▸ **Task item**
Could you copy every line of the data that contains the word "else"?

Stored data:
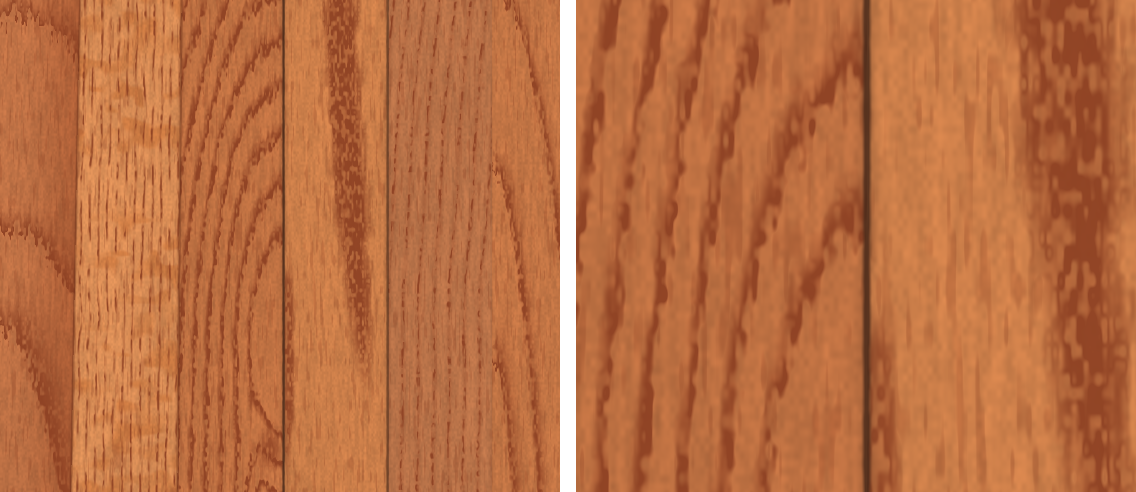
Left: the whole. Right: its middle third, enlarged.
Give the GLSL for this texture, as a Shadertoy shader.

```glsl
float hash(vec2 p) {
    vec3 q = fract(p.xyx * 0.1031);
    q += dot(q, q.yzx + 33.33);
    return fract((q.x + q.y) * q.z);
}

float noise(vec2 p) {
    vec2 i = floor(p), f = fract(p);
    f = f * f * (3.0 - 2.0 * f);
    return mix(mix(hash(i), hash(i + vec2(1, 0)), f.x),
               mix(hash(i + vec2(0, 1)), hash(i + vec2(1, 1)), f.x), f.y);
}

// Three nested growth arches, firmer below and fading outward
float arches(vec2 p, vec3 peak, vec3 bend, float fade, float jag) {
    float dark = 0.0;
    for (int i = 0; i < 3; i++) {
        float d = p.y - peak[i] + bend[i] * p.x * p.x + jag;
        d /= length(vec2(1.0, 2.0 * bend[i] * p.x));
        float tail = max(d, 0.0) / fade;
        dark = max(dark, smoothstep(-0.005, 0.005, d) * exp(-tail * tail));
    }
    return dark;
}

// Broken vertical pore lines, one per unit of u
float pores(float u, float y, float width, float dashes) {
    float d = abs(fract(u) - 0.5);
    float dash = noise(vec2(floor(u) * 7.3, y * dashes));
    return smoothstep(width, 0.0, d) * smoothstep(0.15, 0.65, dash);
}

// Elongated rings around a heart on the right side of the board
float ovalRings(vec2 p, float jag) {
    vec2 q = (p - vec2(0.515, 0.27)) / vec2(0.065, 0.25);
    q.x = abs(q.x);
    if (q.y < 0.0) q.y *= 1.67 * (1.0 - smoothstep(0.7, 1.5, q.x));
    float r = length(q) + jag + 0.16 * (noise(p * vec2(14, 6)) - 0.5);
    float phase = (r - 1.0) / 0.38;
    float ring = fract(phase);
    float line = smoothstep(0.0, 0.2, ring) * smoothstep(0.55, 0.2, ring);
    return line * step(0.0, phase);
}

void mainImage(out vec4 fragColor, in vec2 fragCoord) {
    vec2 p = fragCoord / iResolution.xy;
    float y = p.y;

    // Boards, the left joints slightly tilted
    float x = p.x - 0.016 * (y - 0.5) * smoothstep(0.5, 0.13, p.x);
    float board = (x + 0.051) / 0.1858;
    int id = int(floor(board));

    // Fibres and speckle shared by every board
    float fibre = noise(vec2(x * 230.0, y * 26.0));
    float fine = noise(vec2(x * 340.0, y * 190.0));
    float speck = noise(vec2(x * 270.0 + 40.0, y * 105.0));
    float cloud = noise(vec2(x * 14.0, y * 5.0) + float(id) * 9.0);
    float jag = fibre - 0.5 + 0.8 * (speck - 0.5);

    vec3 wood;
    float dark = 0.0;
    if (id == 0) {
        wood = mix(vec3(0.75, 0.445, 0.27), vec3(0.69, 0.38, 0.22), smoothstep(0.03, 0.14, x));
        wood *= 0.96 + 0.06 * y;
        dark = 0.9 * arches(vec2(x - 0.03 * smoothstep(0.6, 0.9, y), y),
                            vec3(0.97, 0.54, 0.34), vec3(9, 8, 26), 0.034, 0.05 * jag);
    } else if (id == 1) {
        wood = vec3(0.845, 0.55, 0.335);
        // Ray flecks crossing the pores
        vec2 warp = vec2(x, y) + 0.03 * noise(vec2(x, y) * 30.0);
        float fleck = noise(warp * vec2(34, 42));
        float patches = smoothstep(0.2, 0.7, noise(vec2(x * 12.0, y * 8.0)));
        wood = mix(wood, vec3(0.76, 0.43, 0.21), 0.6 * smoothstep(0.45, 0.85, fleck) * patches);
        float wobble = 0.35 * noise(vec2(x * 20.0, y * 14.0)) + 0.1 * jag;
        dark = 0.85 * pores(x * 64.0 + wobble, y, 0.22, 40.0);
    } else if (id == 2) {
        wood = vec3(0.75, 0.445, 0.26);
        dark = 0.95 * ovalRings(vec2(x, y), 0.1 * jag);
        // Dark point where the inner ring closes
        vec2 tip = (vec2(x, y) - vec2(0.482, 0.09)) / vec2(0.022, 0.06);
        dark = max(dark, 0.7 * smoothstep(1.2, 0.3, length(tip) + 0.5 * jag));
    } else if (id == 3) {
        wood = vec3(0.79, 0.49, 0.285);
        // Broad streak with frayed edges and a sliver by the joint
        float centre = 0.606 + 0.068 * pow(1.0 - y, 1.3);
        float halfWidth = mix(0.009, 0.028, smoothstep(0.15, 0.65, y));
        float d = abs(x - centre) + 0.018 * jag;
        dark = 0.95 * smoothstep(halfWidth + 0.012, halfWidth - 0.012, d)
             * smoothstep(0.15, 0.34, y + 0.12 * jag);
        float sliver = length((vec2(x, y) - vec2(0.514, 0.27)) / vec2(0.013, 0.21)) + 0.4 * jag;
        dark = max(dark, 0.8 * smoothstep(1.2, 0.6, sliver));
    } else if (id == 4) {
        wood = vec3(0.725, 0.45, 0.285);
        float lean = 0.045 * y * y + 0.012 * noise(vec2(x * 8.0, y * 5.0));
        float u = (x - lean - 0.694) * 36.0;
        dark = 0.9 * pores(u + 0.14 * jag, y, 0.15, 110.0);
        dark = max(dark, 0.25 * smoothstep(0.3, 0.0, abs(fract(u) - 0.5)));
    } else {
        wood = vec3(0.765, 0.46, 0.27);
        dark = arches(vec2(max(x - 0.88, 0.0), y), vec3(1.03, 0.66, 0.28),
                      vec3(38, 100, 230), 0.012, 0.06 * jag);
    }

    // Grain stain broken by speckle, with stray pores on clear wood
    dark *= 0.25 + 0.7 * smoothstep(0.1, 0.7, speck) + 0.25 * fibre;
    float stray = smoothstep(0.62, 0.9, noise(vec2(x * 290.0, y * 34.0 + 17.0)));
    dark = max(dark, 0.28 * stray);
    wood *= 0.885 + 0.10 * fibre + 0.09 * fine + 0.05 * cloud;
    vec3 color = mix(wood, vec3(0.55, 0.25, 0.135), clamp(dark, 0.0, 0.92));

    // Joints of unequal depth, the third one darkest
    float joint = floor(board + 0.5);
    float depth[6] = float[6](0.0, 0.5, 0.5, 0.85, 0.65, 0.1);
    float gap = abs(board - joint) * 0.1858 + 0.0006 * (speck - 0.5);
    float seam = smoothstep(0.0036, 0.0, gap) + 0.2 * smoothstep(0.01, 0.0, gap);
    vec3 shadow = mix(vec3(0.42, 0.19, 0.10), vec3(0.28, 0.16, 0.10), step(2.5, joint));
    color = mix(color, shadow, min(seam, 1.0) * depth[int(clamp(joint, 0.0, 5.0))]);
    fragColor = vec4(color, 1.0);
}
```
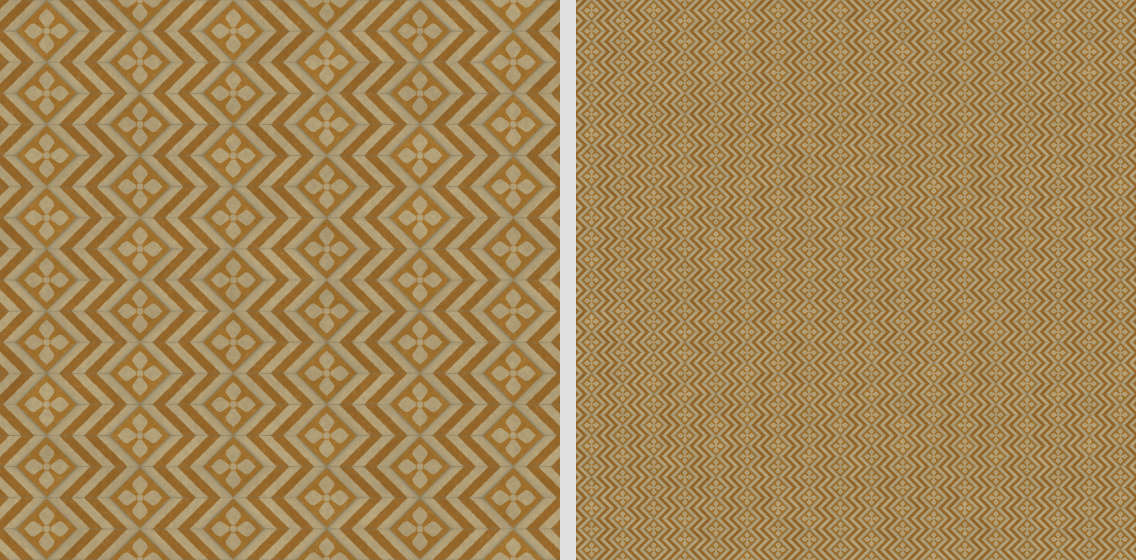
Left: one tile. Right: repeated 3 by 3.
A three.js fragment shader for this pattern:

```glsl
// Encaustic cement tiles: columns of flowered diamonds between striped zigzag bands, lightly worn.
varying vec2 vUv;

float hash(vec2 p) {
  vec3 q = fract(p.xyx * vec3(0.1031, 0.1030, 0.0973));
  q += dot(q, q.yzx + 33.33);
  return fract((q.x + q.y) * q.z);
}

float cornerSlope(vec2 cell, vec2 offset, float period) {
  float angle = 6.2832 * hash(mod(cell, period) + period);
  return dot(vec2(cos(angle), sin(angle)), offset);
}

// Gradient noise that wraps after a whole number of cells
float noise(float period) {
  vec2 p = vUv * period, c = floor(p), f = p - c;
  vec2 s = f * f * f * (f * (f * 6.0 - 15.0) + 10.0);
  vec2 e = vec2(1.0, 0.0);
  return mix(
    mix(cornerSlope(c, f, period), cornerSlope(c + e, f - e, period), s.x),
    mix(cornerSlope(c + e.yx, f - e.yx, period), cornerSlope(c + 1.0, f - 1.0, period), s.x), s.y);
}

float fill(float d, float aa) {
  return 1.0 - smoothstep(-aa, aa, d);
}

// Smooth union
float blend(float a, float b, float k) {
  float h = max(k - abs(a - b), 0.0) / k;
  return min(a, b) - h * h * k * 0.25;
}

// Four petals with a tapered base, round shoulders and a pointed tip
float flower(vec2 p) {
  p = abs(p);
  if (p.x > p.y) p = p.yx;
  float h = clamp((p.y - 0.07) / 0.125, 0.0, 1.0);
  float body = length(vec2(p.x, p.y - 0.07 - 0.125 * h)) - mix(0.032, 0.123, h);
  float tip = (p.x + abs(p.y - 0.305) - 0.057) * 0.707;
  return min(blend(body, tip, 0.025), length(p) - 0.066);
}

void main() {
  // Nine diamonds up, three pairs of staggered columns across
  vec2 q = vUv * 9.0;
  float aa = 0.7 * max(fwidth(q.x), fwidth(q.y));
  float column = floor(q.x / 1.5);
  float row = q.y + 0.5 * mod(column, 2.0);
  vec2 p = vec2(q.x - 1.5 * column - 0.75, fract(row) - 0.5);

  // Horizontal distance outwards from the diamond edge
  float u = abs(p.x) + abs(p.y) - 0.5;
  float diamond = u * 0.707;
  float inside = fill(diamond + 0.006, aa);

  // Wear layers
  float cloud = noise(18.0) + 0.6 * noise(45.0);
  float grain = noise(110.0) + 0.7 * noise(230.0);
  float speck = noise(160.0);

  // Slightly different tint for each diamond and each half-row of a band
  float band = mod(column - step(p.x, 0.0) + 6.0, 6.0);
  float tileTint = hash(vec2(mod(column, 6.0), mod(floor(row), 9.0)) + 5.0) - 0.5;
  float bandTint = hash(vec2(band, mod(floor(q.y * 2.0), 18.0)) + 41.0) - 0.5;

  vec3 cream = vec3(0.695, 0.625, 0.472);
  vec3 brown = vec3(0.580, 0.400, 0.165);
  vec3 ochre = vec3(0.620, 0.435, 0.175);

  // Zigzag band: cream, brown, cream, brown, cream
  float stripe = (abs(abs(u - 0.5) - 0.2) - 0.1) * 0.707;
  vec3 color = mix(cream, brown, fill(stripe + 0.003 * grain, aa));
  color *= 1.0 + 0.035 * bandTint;

  // Diamond with flower and ringed centre
  float bloom = fill(flower(p) + 0.003 * grain, aa);
  float ring = fill(abs(length(p) - 0.061) - 0.006, aa);
  vec3 tile = mix(ochre, cream * 0.985, bloom);
  tile = mix(tile, ochre, ring * 0.9);
  color = mix(color, tile * (1.0 + 0.045 * tileTint), inside);

  // Mottling and pale chips
  color *= 1.0 + 0.045 * cloud + 0.055 * grain;
  color = mix(color, cream, 0.22 * smoothstep(0.32, 0.55, speck + 0.25 * cloud));

  // Grey grime gathered along the diamond edges and the horizontal joints
  float joint = min(abs(p.y), 0.5 - abs(p.y));
  float edge = abs(diamond);
  float outside = 1.0 - inside;
  float grime = 0.48 * exp(-edge * 32.0) * mix(0.55, 1.0, outside);
  grime += 0.16 * exp(-joint * 40.0) * outside;
  color = mix(color, vec3(0.53, 0.50, 0.40), clamp(grime * (1.0 + 0.9 * cloud + 0.8 * grain), 0.0, 0.7));

  // Thin, uneven grout lines
  float seam = fill(joint + 0.004 * grain - 0.005, aa) * outside;
  float rim = fill(edge + 0.006 * grain - 0.006, aa);
  float grout = max(seam * 0.55, rim * 0.45) * clamp(0.8 + 0.9 * cloud, 0.3, 1.0);
  color = mix(color, vec3(0.47, 0.43, 0.33), grout);

  gl_FragColor = vec4(color, 1.0);
}
```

▸ **Your response**
    } else if (id == 1) {
    } else if (id == 2) {
    } else if (id == 3) {
    } else if (id == 4) {
    } else {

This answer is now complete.